The San Bernardino County Board of Supervisors say only those services deemed essential will stay open on Thursday and Friday, reports the Associated Press.
"The county’s role and focus at this point is providing support and safety to our employees, their loved ones, and our community. For that reason, the Board of Supervisors tonight took action to suspend all but only the most essential county services," Board Chairman James Ramos said in a statement posted on County of San Bernardino's website.
Other Californian areas are also closing down temporarily. Some San Diego Regional Centers will also be closed on Thursday in response to the shootings, but will re-open on Friday.
Ron Plotkin of the San Diego Regional Center said via Facebook that the centers, which serve those with developmental disabilities - like the San Bernardino center where the shootings occurred - will be closed as a precautionary measure.
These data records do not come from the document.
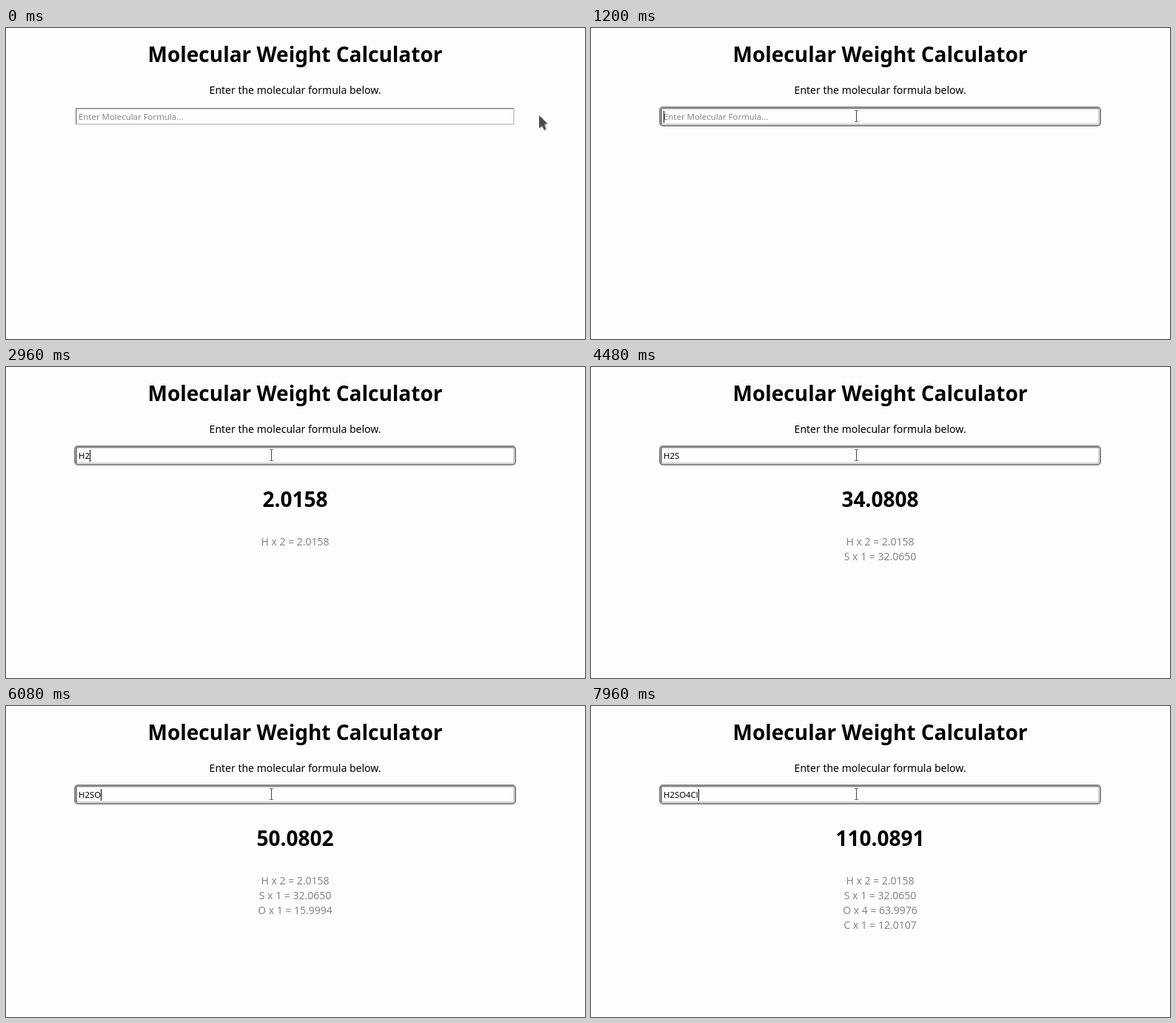
These frames come from a looping animation (782x420 px, 8000 ms). An HTML page with a canvas:

```html
<!DOCTYPE html>
<html lang="en">
<head>
<meta charset="utf-8">
<title>Molecular Weight Calculator</title>
<style>
  html, body { margin: 0; width: 100%; height: 100%; overflow: hidden; background: #fdfdfc; }
  canvas { display: block; }
</style>
</head>
<body>
<canvas id="stage" width="782" height="420"></canvas>
<script>
const ctx = document.getElementById('stage').getContext('2d');
const LOOP = 8000, MID = 390.5, FOCUS = 740, BLINK = 600, KEY_LAG = 100;
const PAPER = '#fdfdfc', GRAY = '#868686', RING = '#8a8a8a';
const MASS = { H: 1.0079, S: 32.065, O: 15.9994, C: 12.0107, Cl: 35.453 };
const KEYS = [[1900, 'H'], [2700, '2'], [3740, 'S'], [4880, 'O'], [6280, '4'], [7640, 'C'], [7920, 'l']];

const typedAt = t => KEYS.filter(k => k[0] <= t).map(k => k[1]).join('');

function text(s, x, y, size, color = '#000', weight = 400, align = 'center') {
  ctx.font = `${weight} ${size}px "Noto Sans", "Open Sans", sans-serif`;
  ctx.textAlign = align;
  ctx.fillStyle = color;
  ctx.fillText(s, x, y);
}

function box(x, y, w, h, color) {
  ctx.fillStyle = color;
  ctx.fillRect(x, y, w, h);
}

function field(focused) {
  box(94, 108, 593, 23, '#dcdcd8');
  box(94, 108, 592, 22, '#7c7c88');
  box(95, 109, 591, 21, '#cacaca');
  box(96, 110, 589, 19, '#fefefe');
  if (!focused) return;
  ctx.strokeStyle = RING;
  ctx.lineWidth = 2;
  ctx.beginPath();
  ctx.roundRect(93, 107, 595, 25, 4);
  ctx.stroke();
  box(94, 108, 592, 1, RING);
  box(94, 109, 2, 21, RING);
}

function results(formula) {
  if (!formula) return;
  let total = 0;
  [...formula.matchAll(/([A-Z][a-z]?)(\d*)/g)].forEach(([, el, n], i) => {
    const count = +n || 1, mass = MASS[el] * count;
    total += mass;
    text(`${el} x ${count} = ${mass.toFixed(4)}`, MID, 241 + 20 * i, 14, GRAY);
  });
  text(total.toFixed(4), MID, 189, 28, '#000', 700);
}

function caret(t, x) {
  const last = KEYS.reduce((a, k) => k[0] <= t ? k[0] : a, FOCUS);
  if (t >= FOCUS && Math.floor((t - last) / BLINK) % 2 === 0) box(Math.round(x), 112, 1, 16, '#000');
}

function pointer(t) {
  const u = Math.min(1, Math.max(0, (t - 40) / 600));
  const k = u * u * (3 - 2 * u), j = 1 - k;
  const curve = (a, b, c, d) => j*j*j*a + 3*j*j*k*b + 3*j*k*k*c + k*k*k*d;
  const x = curve(720, 640, 460, 358), y = curve(118, 175, 255, 119);
  ctx.save();
  ctx.translate(Math.round(x), Math.round(y));
  if (x < 687 && y > 108 && y < 131) {
    box(-2, -8, 5, 1, '#6a6a66');
    box(-2, 7, 5, 1, '#6a6a66');
    box(0, -7, 1, 14, '#484846');
  } else {
    ctx.fillStyle = '#4a4a4a';
    ctx.shadowColor = 'rgba(0,0,0,.35)';
    ctx.shadowBlur = 2;
    ctx.shadowOffsetX = ctx.shadowOffsetY = 1;
    ctx.beginPath();
    [[0, 0], [0, 17], [4, 14], [7, 20], [9, 18], [7, 12], [11, 11]].forEach(p => ctx.lineTo(...p));
    ctx.fill();
  }
  ctx.restore();
}

function draw(now) {
  const t = now % LOOP, typed = typedAt(t);
  box(0, 0, 782, 420, PAPER);
  text('Molecular Weight Calculator', MID, 46, 28, '#000', 700);
  text('Enter the molecular formula below.', MID, 89, 14);
  field(t >= FOCUS);
  text(typed || 'Enter Molecular Formula...', 98, 124, 11.4, typed ? '#000' : GRAY, 400, 'left');
  caret(t, 98 + (typed ? ctx.measureText(typed).width : 0));
  results(typedAt(t - KEY_LAG));
  pointer(t);
}

const start = performance.now();
function tick() {
  draw(performance.now() - start);
  requestAnimationFrame(tick);
}
tick();
</script>
</body>
</html>
```
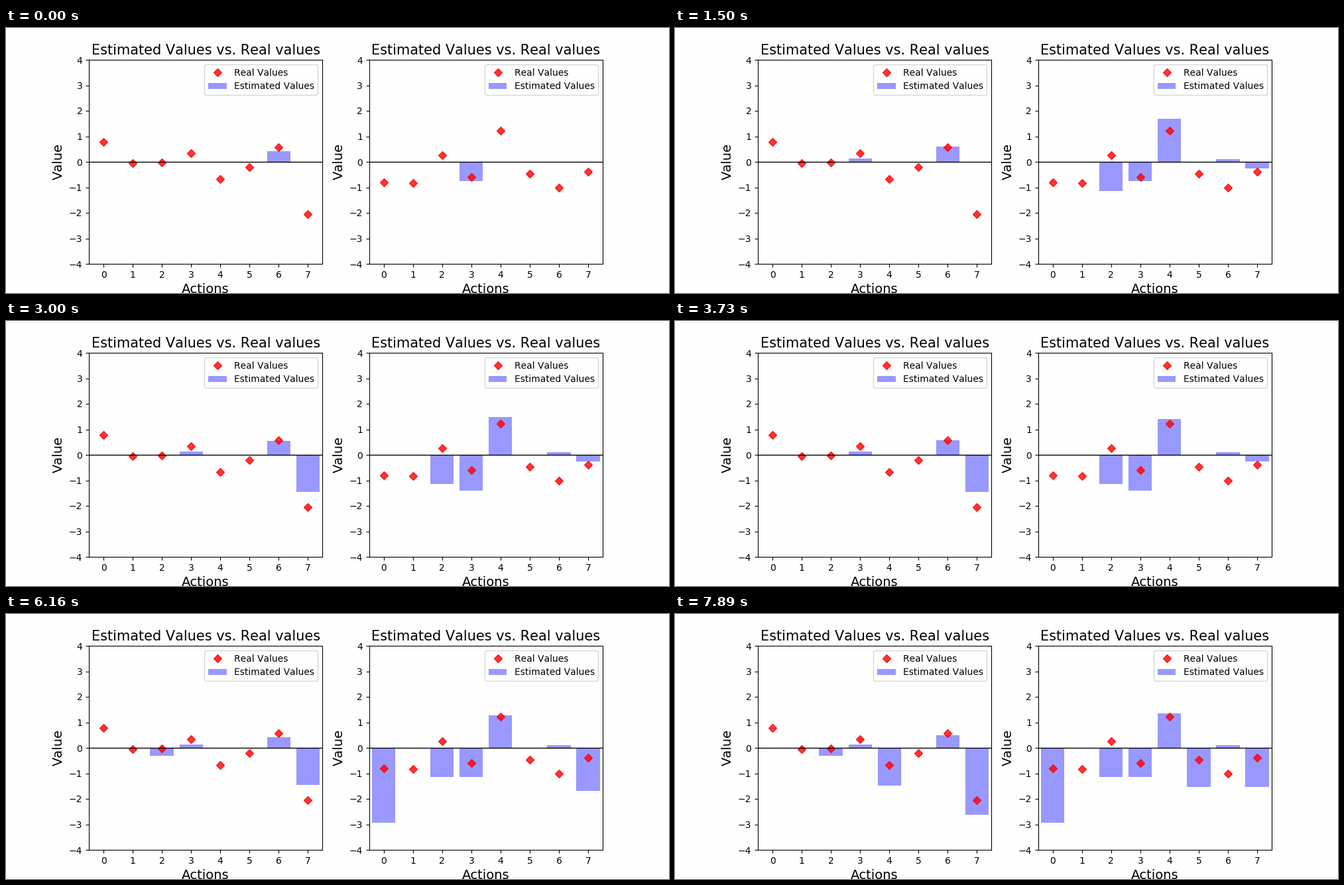
A matplotlib script for the animation above (7.99 s loop, 1000 by 400 pixels).

```python
import numpy as np
import matplotlib.pyplot as plt
from matplotlib.animation import FuncAnimation

LOOP_MS = 7990
FRAMES = 170
STEPS = 82
STEP_MS = 100
SHORT_MS = 30
RELAX = 0.12  # share of the error removed by a repeat pull

plt.rcParams.update({
    "text.kerning_factor": 6,  # whole-pixel kerning
    "figure.facecolor": "#fefefe",
    "axes.facecolor": "#fefefe",
})

# greedy: the action pulled most, with key (step, estimate) points.
# pulls: other actions as (step, action, estimate); an estimate of None
# is a repeat pull that eases the bar towards its real value.
LEFT = dict(
    real=[0.78, -0.05, -0.02, 0.34, -0.67, -0.20, 0.57, -2.05],
    greedy=6,
    keys=[(0, 0.42), (7, 0.68), (22, 0.53), (38, 0.58), (50, 0.53),
          (63, 0.42), (81, 0.50)],
    pulls=[(4, 3, 0.13), (19, 7, -1.45), (54, 2, -0.31), (69, 4, -1.48),
           (72, 7, -2.62)],
)
RIGHT = dict(
    real=[-0.80, -0.83, 0.26, -0.60, 1.22, -0.47, -1.01, -0.39],
    greedy=4,
    keys=[(2, 2.29), (7, 1.74), (16, 1.69), (22, 1.54), (38, 1.41),
          (50, 1.30), (63, 1.28), (81, 1.35)],
    pulls=[(0, 3, -0.75), (1, 2, -1.14), (11, 6, 0.10), (14, 7, -0.25),
           (20, 3, -1.63), (44, 7, -1.68), (61, 0, -2.93), (77, 5, -1.53),
           (79, 7, None)]
    + [(step, 3, None) for step in (26, 29, 43, 45, 47)],
)


def greedy_path(keys, rng):
    """Key points joined by lines, with noise that fades as pulls add up."""
    key_steps, values = np.array(keys).T
    steps = np.arange(STEPS)
    noise = rng.uniform(-0.2, 0.2, STEPS) / (steps + 8)
    noise[key_steps.astype(int)] = 0
    return np.interp(steps, key_steps, values, left=0) + noise * (steps > key_steps[0])


def estimates(bandit, rng):
    """Estimated value of every action at every step."""
    real = bandit["real"]
    table = np.zeros((STEPS, len(real)))
    for step, action, value in sorted(bandit["pulls"], key=lambda p: p[0]):
        if value is None:
            old = table[step, action]
            value = old + RELAX * (real[action] - old)
        table[step:, action] = value
    table[:, bandit["greedy"]] = greedy_path(bandit["keys"], rng)
    return table


def draw_panel(ax, real):
    actions = range(len(real))
    ax.plot(actions, real, "D", color="red", alpha=0.8, label="Real Values")
    bars = ax.bar(actions, np.zeros(len(real)), color="blue", alpha=0.4,
                  label="Estimated Values")
    ax.axhline(0, color="black", lw=1, zorder=3)
    ax.set(xlim=(-0.5, 7.5), ylim=(-4, 4),
           xticks=actions, yticks=range(-4, 5))
    ax.set_title("Estimated Values vs. Real values", fontsize=15)
    ax.set_xlabel("Actions", fontsize=14)
    ax.set_ylabel("Value", fontsize=14)
    ax.legend(loc="upper right")
    return bars


durations = np.full(STEPS, STEP_MS)
durations[[29, 46, 78]] = SHORT_MS
step_ends = np.cumsum(durations)

fig, axes = plt.subplots(1, 2, figsize=(10, 4), dpi=100)
rng = np.random.default_rng(4)
panels = [(draw_panel(ax, bandit["real"]), estimates(bandit, rng))
          for ax, bandit in zip(axes, (LEFT, RIGHT))]


def update(frame):
    now = (frame + 1) * LOOP_MS / FRAMES - 1
    step = np.searchsorted(step_ends, now, side="right")
    for bars, table in panels:
        for bar, value in zip(bars, table[step]):
            bar.set_height(value)
    return [bar for bars, _ in panels for bar in bars]


anim = FuncAnimation(fig, update, frames=FRAMES, interval=LOOP_MS / FRAMES,
                     repeat=True, repeat_delay=0)
plt.show()
```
"With shock and horror, we share the tragic mass shooting that occurred at the Inland Regional Center," he wrote. "Our hearts are open with supportive prayers to those in the cross-hairs of this senseless, horrific event," he said.
Police say that county worker, 28-year-old Syed Farook, and his wife, Tashfeen Malik, 27, allegedly killed Farook's colleagues from the Department of Public Health after angrily leaving an office holiday party earlier that morning.
The FBI reveals Farook was in touch with individuals being investigated for international terrorism, reports The New York Post.
However, authorities are still investigating the couple's motives.
“I have no idea why would he do that,” Farhan Khan, Farook's brother-in-law said. “I am in shock myself," The Guardian reports.
Co-workers describe Farook as "living the American dream", with a good job and family.
Reports indicate that Farook had a troubled background, however. Divorce filings from 2006 indicate his Father was abusive to his Mother, and Farooq witnessed several acts of violence growing up.